Presidential elections usually produce Louisiana's highest voter turnouts, but turnout on Nov. 2 may be driven more by races inside the state than by the one for the Oval Office.
Sharing the ballot with the presidential contest on Nov. 2 are a red-hot primary for John Breaux's U.S. Senate seat and two hotly contested primaries for open congressional seats in the state's Cajun parishes. Locally, Nov. 2 also will see runoffs for Irma Muse Dixon's seat on the Public Service Commission (PSC), for the New Orleans Criminal Sheriff's job, and for two school board seats. Those races are sure to boost turnout in the Crescent City.
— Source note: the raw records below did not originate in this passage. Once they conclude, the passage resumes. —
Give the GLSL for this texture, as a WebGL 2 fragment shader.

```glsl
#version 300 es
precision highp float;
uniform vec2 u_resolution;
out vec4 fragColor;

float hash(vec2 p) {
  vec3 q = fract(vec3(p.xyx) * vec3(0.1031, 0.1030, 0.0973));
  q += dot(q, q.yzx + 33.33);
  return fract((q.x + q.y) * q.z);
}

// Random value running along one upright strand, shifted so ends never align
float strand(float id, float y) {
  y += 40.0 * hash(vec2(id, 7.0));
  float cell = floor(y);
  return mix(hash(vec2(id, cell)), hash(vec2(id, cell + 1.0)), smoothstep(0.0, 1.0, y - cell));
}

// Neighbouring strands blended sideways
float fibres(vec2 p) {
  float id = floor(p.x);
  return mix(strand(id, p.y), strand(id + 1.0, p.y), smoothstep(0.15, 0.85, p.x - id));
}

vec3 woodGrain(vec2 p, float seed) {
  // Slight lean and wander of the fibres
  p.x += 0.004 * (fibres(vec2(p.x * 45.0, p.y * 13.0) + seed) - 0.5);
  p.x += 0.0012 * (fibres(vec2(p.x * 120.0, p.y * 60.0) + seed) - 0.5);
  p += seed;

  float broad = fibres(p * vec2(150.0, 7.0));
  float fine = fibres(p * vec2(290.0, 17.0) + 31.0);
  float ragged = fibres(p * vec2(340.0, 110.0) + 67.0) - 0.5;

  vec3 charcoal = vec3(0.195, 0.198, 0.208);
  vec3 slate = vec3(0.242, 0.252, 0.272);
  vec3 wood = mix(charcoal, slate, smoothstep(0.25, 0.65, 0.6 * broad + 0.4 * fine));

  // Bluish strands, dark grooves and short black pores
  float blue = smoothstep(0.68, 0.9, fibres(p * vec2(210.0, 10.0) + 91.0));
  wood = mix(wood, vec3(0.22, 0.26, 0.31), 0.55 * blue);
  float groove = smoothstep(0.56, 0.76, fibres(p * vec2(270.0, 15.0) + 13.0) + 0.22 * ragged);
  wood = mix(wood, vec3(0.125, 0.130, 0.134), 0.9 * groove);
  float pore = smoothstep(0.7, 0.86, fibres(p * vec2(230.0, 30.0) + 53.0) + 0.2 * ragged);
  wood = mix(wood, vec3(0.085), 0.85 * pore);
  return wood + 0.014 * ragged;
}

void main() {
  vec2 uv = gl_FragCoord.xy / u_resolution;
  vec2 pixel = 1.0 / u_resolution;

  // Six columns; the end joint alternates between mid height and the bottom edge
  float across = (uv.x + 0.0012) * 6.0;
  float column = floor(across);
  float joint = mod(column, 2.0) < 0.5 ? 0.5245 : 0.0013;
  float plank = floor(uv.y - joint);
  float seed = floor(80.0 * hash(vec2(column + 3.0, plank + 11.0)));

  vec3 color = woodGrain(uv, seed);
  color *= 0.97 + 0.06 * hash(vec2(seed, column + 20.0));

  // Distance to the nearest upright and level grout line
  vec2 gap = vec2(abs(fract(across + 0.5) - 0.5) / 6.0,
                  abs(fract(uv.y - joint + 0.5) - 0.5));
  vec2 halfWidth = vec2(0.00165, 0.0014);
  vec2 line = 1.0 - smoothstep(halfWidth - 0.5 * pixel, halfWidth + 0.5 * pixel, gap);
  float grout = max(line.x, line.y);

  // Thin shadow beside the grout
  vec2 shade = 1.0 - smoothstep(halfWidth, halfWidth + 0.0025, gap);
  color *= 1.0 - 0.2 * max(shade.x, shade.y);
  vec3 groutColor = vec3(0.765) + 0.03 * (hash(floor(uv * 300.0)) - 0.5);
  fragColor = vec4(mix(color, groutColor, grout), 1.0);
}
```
Statewide, Republicans will push hard to give President George W. Bush Louisiana's nine Electoral College votes, which he is heavily favored to win. They also hope to give Congressman David Vitter of Metairie a big lead in the Senate race. Vitter is the only major Republican in that contest, and he should run first in the Nov. 2 primary. Some polls show him getting half or more of the vote, but few think he can win outright on Nov. 2.
Vitter's three major Democratic rivals are Congressman Chris John of Crowley, state Treasurer John Kennedy of Baton Rouge and state Rep. Arthur Morrell of New Orleans. John will be aided by high turnouts in the Cajun congressional races. One of those contests is for John's District 7 seat; the other is for the District 3 seat being vacated by Congressman Billy Tauzin, who is retiring. Cajuns typically support one of their own, and big turnouts in those congressional contests could catapult John past Kennedy, who has run slightly ahead of John in most recent polls.
Kennedy himself should get an assist on Nov. 2 as a result of the runoff for mayor of Baton Rouge. In that contest, Republican incumbent Bobby Simpson faces Democratic state Sen. Kip Holden. Holden, who is African American, should boost black turnout in the Capitol City, and that too will help Kennedy, who always runs well among black voters -- especially in the Baton Rouge area. Kennedy has staked out a populist message in his TV ads, and that could help him in other Democratic strongholds.
Vitter's District 1 congressional seat also is up for grabs, but that contest has become a ho-hum affair and probably won't generate a high turnout. In that race, Republican Bobby Jindal's chief GOP rivals have all withdrawn. The absence of hotly contested congressional races in central and north Louisiana also will work against Vitter, who runs extremely well in those areas. Still, there is no doubt that Vitter will lead the pack on Nov. 2. The only question is, by how much?
Locally, the PSC runoff could rival the race for Orleans Parish Criminal Sheriff as the hot-button election. In the PSC race, First City Court Constable Lambert Boissiere III faces state Sen. Cleo Fields, who remains a political lightning rod years after federal agents videotaped him stuffing $20,000 down his pants in Edwin Edwards' law office. The PSC race marks the first time since the Edwards gambling scandals that Fields has campaigned outside his state Senate district. He will generate a big turnout in his favor in the Baton Rouge area -- and a huge turnout against him in the New Orleans area.
Similarly, the criminal sheriff's race will generate a large turnout in New Orleans. In that contest, City Councilman Marlin Gusman faces former Deputy Police Chief Warren Riley. Gusman is backed by a host of elected officials and political organizations, while Riley has the support of Mayor Ray Nagin. Many are trumpeting this showdown as the first round of the February 2006 mayor's race, but that's overstating things. It also gives short shrift to the importance of the office and to the campaigns of Gusman and Riley, each of whom is a fine candidate. Besides, no one has yet surfaced as Nagin's logical foe -- least of all Clerk of Criminal District Court Kimberly Williamson Butler, who finds herself on the hot seat after the voting-machine debacle of Sept. 18. For now, there are plenty of good reasons to vote on Nov. 2. And after the votes are counted, there'll be plenty more to talk about.